Since I don’t pay much attention to television commercials for alcoholic beverages, I almost missed something I think is important. You may not agree that it is important, but maybe you will agree that it is at least interesting and thought-provoking.
The commercial was for Jack Daniels whiskey. Did I really hear what I thought I’d heard? Were they really saying that the town in which this beverage is distilled is “dry?”
I did some checking on the internet and found out that this was, indeed, what they were saying. The sale of alcoholic beverages is against the law in Lynchburg, Tennessee. I found out more than that. I discovered that the entire county (Moore County) is “dry!”
When I found that out, my mind went back to an incident that took place possibly a quarter of a century ago. I was working on some material about the dangers involved in drinking alcoholic beverages. I decided to make an unusual phone call.
At that time, we lived about twenty miles or so from a distributor for a major beer company. I decided to place a call to this business and do a little “unusual research.”
I did everything I could to keep them from thinking that I was trying to “ambush” them. I identified myself as a preacher and explained what I was doing to the person with whom I was talking. I then asked what I thought was a fairly simple question: “Do you allow the drivers of your trucks to drink?”
The person on the other end of the call seemed to be incredulous. As I remember it, the question was: “Do you mean while they are working?”
When I answered that this was what I was asking, you would have thought from the reaction on the other end of the line that the person knew she was dealing with a real nut case. Her answer was emphatic: “Of course not!”
I had a follow-up question: “Not at all?” The other person in the conversation quickly and firmly assured me that this was the policy. Once again, I thought I could tell from the tone of her voice that she thought I needed to “get some help.”
Here is where we are so far. The entire county in which a famous whiskey is distilled is dry. Also, the policy of a distributor for what is probably the largest beer company in the world is that they will not allow their drivers to use their product while they are “on the clock.”
What does all of this have to do with a public service announcement?
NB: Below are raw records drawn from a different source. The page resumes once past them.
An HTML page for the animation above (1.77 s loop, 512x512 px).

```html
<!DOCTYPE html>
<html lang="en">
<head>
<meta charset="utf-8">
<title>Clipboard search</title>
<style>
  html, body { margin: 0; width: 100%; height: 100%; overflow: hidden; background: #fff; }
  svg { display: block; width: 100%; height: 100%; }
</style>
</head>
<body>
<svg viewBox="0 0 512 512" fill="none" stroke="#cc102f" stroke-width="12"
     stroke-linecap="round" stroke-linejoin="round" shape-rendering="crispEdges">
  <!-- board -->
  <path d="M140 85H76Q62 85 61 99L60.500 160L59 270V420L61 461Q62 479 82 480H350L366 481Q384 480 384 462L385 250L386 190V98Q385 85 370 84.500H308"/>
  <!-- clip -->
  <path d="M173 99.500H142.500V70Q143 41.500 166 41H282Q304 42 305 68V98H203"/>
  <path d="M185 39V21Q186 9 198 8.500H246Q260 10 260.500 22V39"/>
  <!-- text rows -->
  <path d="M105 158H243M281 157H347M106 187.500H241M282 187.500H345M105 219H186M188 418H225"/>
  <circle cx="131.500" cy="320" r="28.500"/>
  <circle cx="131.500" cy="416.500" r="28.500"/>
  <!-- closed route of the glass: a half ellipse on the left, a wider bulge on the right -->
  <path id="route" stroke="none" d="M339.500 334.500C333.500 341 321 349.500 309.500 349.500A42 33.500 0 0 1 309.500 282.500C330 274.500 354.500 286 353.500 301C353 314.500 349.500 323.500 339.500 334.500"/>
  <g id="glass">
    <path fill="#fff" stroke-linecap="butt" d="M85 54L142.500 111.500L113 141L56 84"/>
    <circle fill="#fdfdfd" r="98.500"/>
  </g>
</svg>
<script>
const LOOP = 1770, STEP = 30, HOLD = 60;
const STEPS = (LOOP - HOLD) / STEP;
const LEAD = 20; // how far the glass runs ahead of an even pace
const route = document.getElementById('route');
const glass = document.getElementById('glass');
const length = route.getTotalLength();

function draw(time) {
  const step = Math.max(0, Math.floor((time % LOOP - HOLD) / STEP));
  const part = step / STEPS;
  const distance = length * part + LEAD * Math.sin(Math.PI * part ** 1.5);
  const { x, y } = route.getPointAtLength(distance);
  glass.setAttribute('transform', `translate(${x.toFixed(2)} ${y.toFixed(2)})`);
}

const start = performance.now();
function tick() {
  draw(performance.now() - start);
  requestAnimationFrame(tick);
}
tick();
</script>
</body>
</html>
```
Unless you’ve been under a rock somewhere for quite some time, you’ve probably both seen and heard it.
Buzzed driving is drunk driving.
Since I am a preacher (at least part-time now), I might be expected to approach everything from a biblical perspective. I decided to approach this slightly differently this time. Instead of questioning and/or arguing about exactly what the Bible teaches about the use of alcoholic beverages, I thought it might be good to let different sources weigh in on the discussion.
It seems to me that, even if I had never seen a Bible, I would have a pretty good reason to avoid alcohol altogether. After all; what other product can you think about that never wants you to see their best customers?
Since I do have a Bible, I understand that my purpose in life is to do my best to glorify God in all that I do. I, for one, would find that very difficult to do with a can of beer, a glass of wine, or a shot of whiskey in my hand.
AUTHOR: Jim Faughn